World Society for the Protection of Animals

April 12, 2007 09:00 ET

Better treatment of animals could help combat climate change

A key to fighting pandemics, water shortages and other 21st century challenges as well

Attention: Agriculture Editor, Assignment Editor, Environment Editor, Health/Medical Editor, News Editor TORONTO, ONTARIO--(CCNMatthews - April 12, 2007) - The threat posed by climate change has people focused on how they heat their homes, drive their cars and use fossil fuels. How about another look at the food on their tables?

Dr. Michael Appleby, animal welfare policy advisor for the World Society for Protection of Animals (WSPA), says better treatment of farm animals could help combat some of the most challenging problems of the 21st century, including the impacts of climate change, natural disasters, bird flu pandemics, water shortages, food poisoning and world hunger.

The link between animal welfare and issues like climate change may not be as well known as the impacts of fossil fuels, but they are remarkably simple to illustrate.

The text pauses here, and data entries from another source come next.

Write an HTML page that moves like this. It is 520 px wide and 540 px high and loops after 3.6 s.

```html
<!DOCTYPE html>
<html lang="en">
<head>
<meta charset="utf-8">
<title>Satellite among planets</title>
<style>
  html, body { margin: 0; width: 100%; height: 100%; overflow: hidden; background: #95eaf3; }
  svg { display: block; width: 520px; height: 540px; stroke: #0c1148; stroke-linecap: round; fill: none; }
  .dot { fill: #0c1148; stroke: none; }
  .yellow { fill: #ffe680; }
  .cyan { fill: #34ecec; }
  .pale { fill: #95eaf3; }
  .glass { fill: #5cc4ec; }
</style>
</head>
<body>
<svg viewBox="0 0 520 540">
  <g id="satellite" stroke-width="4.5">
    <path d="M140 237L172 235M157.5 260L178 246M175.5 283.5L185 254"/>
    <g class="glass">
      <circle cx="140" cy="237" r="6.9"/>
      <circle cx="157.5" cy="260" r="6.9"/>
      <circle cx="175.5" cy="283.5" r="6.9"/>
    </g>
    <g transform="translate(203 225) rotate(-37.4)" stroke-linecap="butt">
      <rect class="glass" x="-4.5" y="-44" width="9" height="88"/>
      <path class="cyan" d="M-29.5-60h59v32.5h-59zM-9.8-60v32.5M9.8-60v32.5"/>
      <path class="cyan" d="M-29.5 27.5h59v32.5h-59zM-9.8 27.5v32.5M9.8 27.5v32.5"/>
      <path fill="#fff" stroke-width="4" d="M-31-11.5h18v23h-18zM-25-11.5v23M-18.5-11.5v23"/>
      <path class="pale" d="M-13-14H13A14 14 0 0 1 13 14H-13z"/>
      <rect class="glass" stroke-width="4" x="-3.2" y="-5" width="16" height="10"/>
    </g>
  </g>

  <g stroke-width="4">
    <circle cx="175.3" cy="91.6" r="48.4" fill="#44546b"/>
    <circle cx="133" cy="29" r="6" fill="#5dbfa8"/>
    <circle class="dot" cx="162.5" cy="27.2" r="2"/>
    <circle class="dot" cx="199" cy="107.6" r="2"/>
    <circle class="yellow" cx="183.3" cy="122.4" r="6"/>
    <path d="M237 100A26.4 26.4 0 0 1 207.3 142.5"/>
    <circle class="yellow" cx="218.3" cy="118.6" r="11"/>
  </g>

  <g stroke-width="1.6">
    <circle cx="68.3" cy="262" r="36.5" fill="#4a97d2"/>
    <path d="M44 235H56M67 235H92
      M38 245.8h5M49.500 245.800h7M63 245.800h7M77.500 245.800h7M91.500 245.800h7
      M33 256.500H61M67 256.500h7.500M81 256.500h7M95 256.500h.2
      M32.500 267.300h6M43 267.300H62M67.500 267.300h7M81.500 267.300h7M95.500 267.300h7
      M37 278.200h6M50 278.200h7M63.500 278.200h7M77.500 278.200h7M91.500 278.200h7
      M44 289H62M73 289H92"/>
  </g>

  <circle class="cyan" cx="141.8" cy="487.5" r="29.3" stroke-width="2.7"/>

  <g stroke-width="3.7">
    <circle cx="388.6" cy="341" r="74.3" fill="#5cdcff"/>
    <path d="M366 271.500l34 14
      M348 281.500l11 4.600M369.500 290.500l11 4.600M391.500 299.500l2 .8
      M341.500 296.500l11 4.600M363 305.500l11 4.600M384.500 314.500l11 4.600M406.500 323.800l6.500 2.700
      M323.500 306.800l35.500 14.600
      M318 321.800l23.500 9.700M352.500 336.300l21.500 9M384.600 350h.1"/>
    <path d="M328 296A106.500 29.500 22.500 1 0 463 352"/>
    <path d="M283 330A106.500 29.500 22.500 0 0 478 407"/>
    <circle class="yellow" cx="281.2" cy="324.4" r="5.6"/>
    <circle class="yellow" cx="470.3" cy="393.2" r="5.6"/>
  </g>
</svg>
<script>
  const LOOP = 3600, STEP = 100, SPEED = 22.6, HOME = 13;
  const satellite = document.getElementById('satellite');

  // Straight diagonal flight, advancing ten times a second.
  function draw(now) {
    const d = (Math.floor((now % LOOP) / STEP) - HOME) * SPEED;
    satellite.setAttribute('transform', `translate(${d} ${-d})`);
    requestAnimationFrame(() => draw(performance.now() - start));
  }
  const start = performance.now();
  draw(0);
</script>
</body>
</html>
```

The livestock sector alone, for example, is responsible for 18% of greenhouse gas emissions, and this will only get worse as global meat and milk production is projected to double by 2050. Put another way, some experts say we can do more to combat climate change by not eating as much meat as by driving electric cars. And there is a clear link between the risk of spreading a pandemic "bird flu" and extreme factory farming practices, like packing hens together in tiny battery cages.

Dr. Appleby will be the keynote speaker at an international conference starting April 29 that will address some of these issues. Dr. Appleby - who is based in London -- will be available for interviews in Toronto on April 27 and April 28 prior to the conference.

By modifying our farming practices and incorporating animal welfare, we could make a big change for the planet, ourselves and our fellow creatures, says Appleby. "We need to take a biological approach to people, animals and the environment, not a technological one," he says.


Peter Boisseau
Media Manager, Canada
World Society for the Protection of Animals (WSPA)
90 Eglinton Ave. East, Suite 960
Toronto, ON
Tel: 416-369-0044 Ext. 106
Fax: 647-268-8122

Animal Welfare during Pandemics and Natural Disasters April 29 - May 1, 2007 University of Guelph, ON.
Opening session: 3:00 pm, Sunday April 29, 2007, Rozanski Hall (this session is open to the public) Michael Appleby, PhD, World Society for the Protection of Animals "Why should we care about animals during times of crisis?" /For further information: http:/// IN: AGRICULTURE, ECONOMY, ENVIRONMENT, HEALTH, SOCIAL

Contact Information

  • Peter Boisseau, Media Manager, World Society for the Protection of Animals
    Primary Phone: 416-369-0044 ext. 106
    Secondary Phone: 647-268-8122
    Toll-Free: 800-363-9772